Furthermore, we should note that it is important to call the end() method to denote the end of the block in Java DSL.

Camel also provides another powerful feature that lets us work with predicates when using the doCatch() block:

...
.doCatch(IOException.class, IllegalArgumentException.class).onWhen(exceptionMessage().contains("Hello"))
   .to("mock:catch")
...

Here we add a runtime predicate to determine if the catch block should be triggered or not. In this case, we only want to trigger it if the caused exception message contains the word Hello. Pretty cool!

5. Working With the Exception Clause

Unfortunately, one of the limitations of the previous approach is that it is applicable only to a single route.

Typically as our application grows and we add more and more routes, we probably don't want to handle exceptions on a route-by-route basis. This will likely lead to duplicated code, and we may want a common error-handling strategy for our application.

Thankfully Camel provides an Exception Clause mechanism via Java DSL to specify the error handling we require on a per exception type basis or global basis:

Let's imagine we want to implement an exception-handling policy for our application. For our simple example, we'll assume we only have one route:

@Component
public class ExceptionHandlingWithExceptionClauseRoute extends RouteBuilder {
    
    @Autowired
    private ExceptionLoggingProcessor exceptionLogger;
    
    @Override
    public void configure() throws Exception {
        onException(IllegalArgumentException.class).process(exceptionLogger)
          .handled(true)
          .to("mock:handled")
        
        from("direct:start-exception-clause")
          .routeId("exception-clause-route")
          .process(new IllegalArgumentExceptionThrowingProcessor())
          .to("mock:received");
    }
}

As we can see, we're using the onException method to handle when an IllegalArgumentException occurs and apply some specific piece of processing.

For our example, we pass the processing to a custom ExceptionLoggingProcessor class that simply logs the message headers. Finally, we use the handled(true) method to mark the message exchange as handled before sending the result to a mock endpoint called handled.

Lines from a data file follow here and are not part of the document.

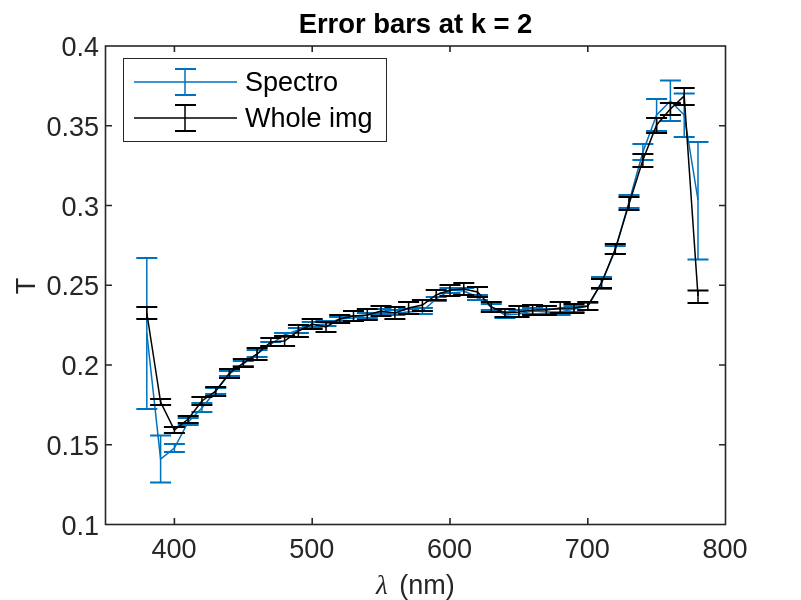
<!DOCTYPE html>
<html lang="en">
<head>
<meta charset="utf-8">
<title>Error bars at k = 2</title>
<style>
:root {
  --paper: #ffffff;
  --axis: #262626;
  --spectro: #0072bd;
  --whole: #000000;
}
* { box-sizing: border-box; margin: 0; padding: 0; }
html, body { width: 801px; height: 600px; overflow: hidden; background: var(--paper); }
.chart {
  position: relative; width: 801px; height: 600px; overflow: hidden;
  font: 27px/30px "Liberation Sans", Arial, sans-serif; color: var(--axis);
}
.plot { position: absolute; inset: 0; }
.title {
  position: absolute; left: 105px; top: 9px; width: 621px;
  font-size: 27.4px; line-height: 30px; font-weight: 700; text-align: center; color: var(--whole);
}
.ticks { position: absolute; display: flex; justify-content: space-between; list-style: none; }
.y-ticks { left: 20px; top: 32px; width: 79px; height: 509px; flex-direction: column; text-align: right; }
.x-ticks { left: 144px; top: 534px; width: 611px; }
.x-ticks li { width: 60px; text-align: center; }
.x-label { position: absolute; left: 376px; top: 570px; width: 90px; white-space: nowrap; }
.x-label i { font-family: "Liberation Serif", serif; margin-right: 4px; }
.y-label { position: absolute; left: 11px; top: 271px; width: 30px; height: 30px; text-align: center; transform: rotate(-90deg); }
.legend {
  position: absolute; left: 123px; top: 58px; width: 264px; height: 84px; padding: 5px 10px;
  display: flex; flex-direction: column; justify-content: space-between;
  list-style: none; background: var(--paper); border: 1.5px solid var(--axis); color: var(--whole);
}
.legend li { display: flex; align-items: center; gap: 8px; height: 36px; white-space: nowrap; }
.legend svg { flex: none; }
.frame { fill: none; stroke: var(--axis); stroke-width: 1.6; }
.series { fill: none; stroke-width: 1.5; }
.series .caps { stroke-width: 2.2; }
.spectro { stroke: var(--spectro); }
.whole { stroke: var(--whole); }
</style>
</head>
<body>
<figure class="chart">
  <svg class="plot" width="801" height="600" viewBox="0 0 801 600" role="img" aria-label="T against wavelength with error bars for Spectro and Whole img">
    <g class="frame">
      <rect x="105.5" y="46" width="620" height="478.5"/>
      <path d="M174.4 524v-6M312.2 524v-6M450 524v-6M587.8 524v-6M174.4 46v6M312.2 46v6M450 46v6M587.8 46v6"/>
      <path d="M106 125.8h6M106 205.5h6M106 285.3h6M106 365h6M106 444.8h6M725 125.8h-6M725 205.5h-6M725 285.3h-6M725 365h-6M725 444.8h-6"/>
    </g>
    <g class="series spectro">
      <polyline points="146.8,333 160.6,459 174.4,448 188.2,422 201.9,408 215.7,391 229.5,374 243.3,364 257.1,354 270.8,344 284.6,335 298.4,330 312.2,325 326,324 339.7,319 353.5,318 367.3,315 381,312 394.9,313 408.6,312 422.4,311 436.2,299 450,290 463.8,291 477.5,297 491.3,307 505,315 518.9,314 532.6,311 546.4,312 560.2,312 574,309 587.8,306 601.5,283 615.3,250 629,202 642.9,152 656.6,115 670.4,101 684.2,115 698,200"/>
      <path class="stems" d="M146.8 258V409M160.6 435V482M174.4 444V452M188.2 418V425M201.9 403V412M215.7 388V394M229.5 371V376M243.3 361V366M257.1 350V357M270.8 342V346M284.6 333V337M298.4 328V333M312.2 322V327M326 321V326M339.7 317V321M353.5 316V321M367.3 313V318M381 309V314M394.9 310V315M408.6 309V314M422.4 308V314M436.2 297V301M450 288V293M463.8 288V295M477.5 295V300M491.3 304V310M505 312V318M518.9 310V317M532.6 308V314M546.4 309V314M560.2 309V315M574 306V312M587.8 303V310M601.5 277V289M615.3 246V254M629 195V208M642.9 144V160M656.6 99V131M670.4 80V121M684.2 93V137M698 142V259"/>
      <path class="caps" d="M136.3 258h21m-21 151h21M150.1 435.5h21m-21 47h21M163.9 444h21m-21 8h21M177.7 418h21m-21 7h21M191.4 403h21m-21 9h21M205.2 388h21m-21 6h21M219 371h21m-21 5h21M232.8 361h21m-21 5h21M246.6 350h21m-21 7h21M260.3 342h21m-21 4h21M274.1 333h21m-21 4h21M287.9 328h21m-21 5h21M301.7 322h21m-21 5h21M315.5 321h21m-21 5h21M329.2 317h21m-21 4h21M343 316h21m-21 5h21M356.8 313h21m-21 5h21M370.5 309h21m-21 5h21M384.4 310h21m-21 5h21M398.1 309h21m-21 5h21M411.9 308h21m-21 6h21M425.7 297h21m-21 4h21M439.5 288h21m-21 5h21M453.3 288h21m-21 7h21M467 295h21m-21 5h21M480.8 304h21m-21 6h21M494.5 312h21m-21 6h21M508.4 310h21m-21 7h21M522.1 308h21m-21 6h21M535.9 309h21m-21 5h21M549.7 309h21m-21 6h21M563.5 306h21m-21 6h21M577.3 303h21m-21 7h21M591 277h21m-21 12h21M604.8 246h21m-21 8h21M618.5 195h21m-21 13h21M632.4 144h21m-21 16h21M646.1 99h21m-21 32h21M659.9 80.5h21m-21 40.5h21M673.7 93.5h21m-21 43.5h21M687.5 142h21m-21 117.5h21"/>
    </g>
    <g class="series whole">
      <polyline points="146.8,313 160.6,402 174.4,430 188.2,419 201.9,401 215.7,391 229.5,373 243.3,363 257.1,354 270.8,342 284.6,341 298.4,331 312.2,324 326,327 339.7,319 353.5,316 367.3,315 381,311 394.9,313 408.6,308 422.4,305 436.2,295 450,290 463.8,289 477.5,292 491.3,307 505,313 518.9,312 532.6,310 546.4,310 560.2,308 574,308 587.8,306 601.5,283 615.3,249 629,204 642.9,160 656.6,125 670.4,109 684.2,96 698,296"/>
      <path class="stems" d="M146.8 307V319M160.6 399V405M174.4 427V433M188.2 416V423M201.9 397V405M215.7 387V396M229.5 369V378M243.3 359V367M257.1 348V360M270.8 338V346M284.6 336V346M298.4 325V337M312.2 319V329M326 322V332M339.7 315V323M353.5 311V321M367.3 309V320M381 306V316M394.9 307V319M408.6 302V314M422.4 300V311M436.2 290V300M450 285V296M463.8 283V295M477.5 287V297M491.3 302V312M505 309V317M518.9 306V317M532.6 305V315M546.4 306V315M560.2 302V313M574 304V313M587.8 302V310M601.5 279V288M615.3 244V254M629 197V210M642.9 154V167M656.6 118V133M670.4 103V115M684.2 88V105M698 290V303"/>
      <path class="caps" d="M136.3 307h21m-21 12h21M150.1 399h21m-21 6h21M163.9 427h21m-21 6h21M177.7 416h21m-21 7h21M191.4 397h21m-21 8h21M205.2 387h21m-21 9h21M219 369h21m-21 9h21M232.8 359h21m-21 8h21M246.6 348h21m-21 12h21M260.3 338h21m-21 8h21M274.1 336h21m-21 10h21M287.9 325h21m-21 12h21M301.7 319h21m-21 10h21M315.5 322h21m-21 10h21M329.2 315h21m-21 8h21M343 311h21m-21 10h21M356.8 309h21m-21 11h21M370.5 306h21m-21 10h21M384.4 307h21m-21 12h21M398.1 302h21m-21 12h21M411.9 300h21m-21 11h21M425.7 290h21m-21 10h21M439.5 285h21m-21 11h21M453.3 283h21m-21 12h21M467 287h21m-21 10h21M480.8 302h21m-21 10h21M494.5 309h21m-21 8h21M508.4 306h21m-21 11h21M522.1 305h21m-21 10h21M535.9 306h21m-21 9h21M549.7 302h21m-21 11h21M563.5 304h21m-21 9h21M577.3 302h21m-21 8h21M591 279h21m-21 9h21M604.8 244h21m-21 10h21M618.5 197h21m-21 13h21M632.4 154h21m-21 13h21M646.1 118h21m-21 15h21M659.9 103h21m-21 12h21M673.7 88h21m-21 17h21M687.5 290.5h21m-21 12.5h21"/>
    </g>
  </svg>

  <figcaption class="title">Error bars at k = 2</figcaption>

  <ul class="ticks y-ticks">
    <li>0.4</li><li>0.35</li><li>0.3</li><li>0.25</li><li>0.2</li><li>0.15</li><li>0.1</li>
  </ul>
  <ul class="ticks x-ticks">
    <li>400</li><li>500</li><li>600</li><li>700</li><li>800</li>
  </ul>
  <p class="y-label">T</p>
  <p class="x-label"><i>λ</i> (nm)</p>

  <ul class="legend">
    <li>
      <svg class="series spectro" width="103" height="36" viewBox="0 0 103 36" aria-hidden="true">
        <path d="M0 18H103M51 5V31"/><path class="caps" d="M41 5h21M41 31h21"/>
      </svg>
      <span>Spectro</span>
    </li>
    <li>
      <svg class="series whole" width="103" height="36" viewBox="0 0 103 36" aria-hidden="true">
        <path d="M0 18H103M51 5V31"/><path class="caps" d="M41 5h21M41 31h21"/>
      </svg>
      <span>Whole img</span>
    </li>
  </ul>
</figure>
</body>
</html>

However, we should note that in Camel, the global scope for our code is per RouteBuilder instance. Therefore if we want to share this exception-handling code via multiple RouteBuilder classes, we can use the following technique.

Simply create a base abstract RouteBuilder class and put the error-handling logic in its configure method.

Subsequently, we can simply extend this class and make sure we call the super.configure() method. In essence, we are just using the Java inheritance technique.

6. Conclusion

In this article, we learned how we could handle exceptions in our routes. First, we created a simple Camel application with several routes to learn about exceptions.

Then we learned about two concrete approaches using the doTry() and doCatch() block syntax and, latterly, the onException() clause.

As always, the full source code of the article is available over on GitHub.

Java bottom

Get started with Spring 5 and Spring Boot 2, through the Learn Spring course:

>> CHECK OUT THE COURSE
Generic footer banner
guest
0 Comments
Inline Feedbacks
View all comments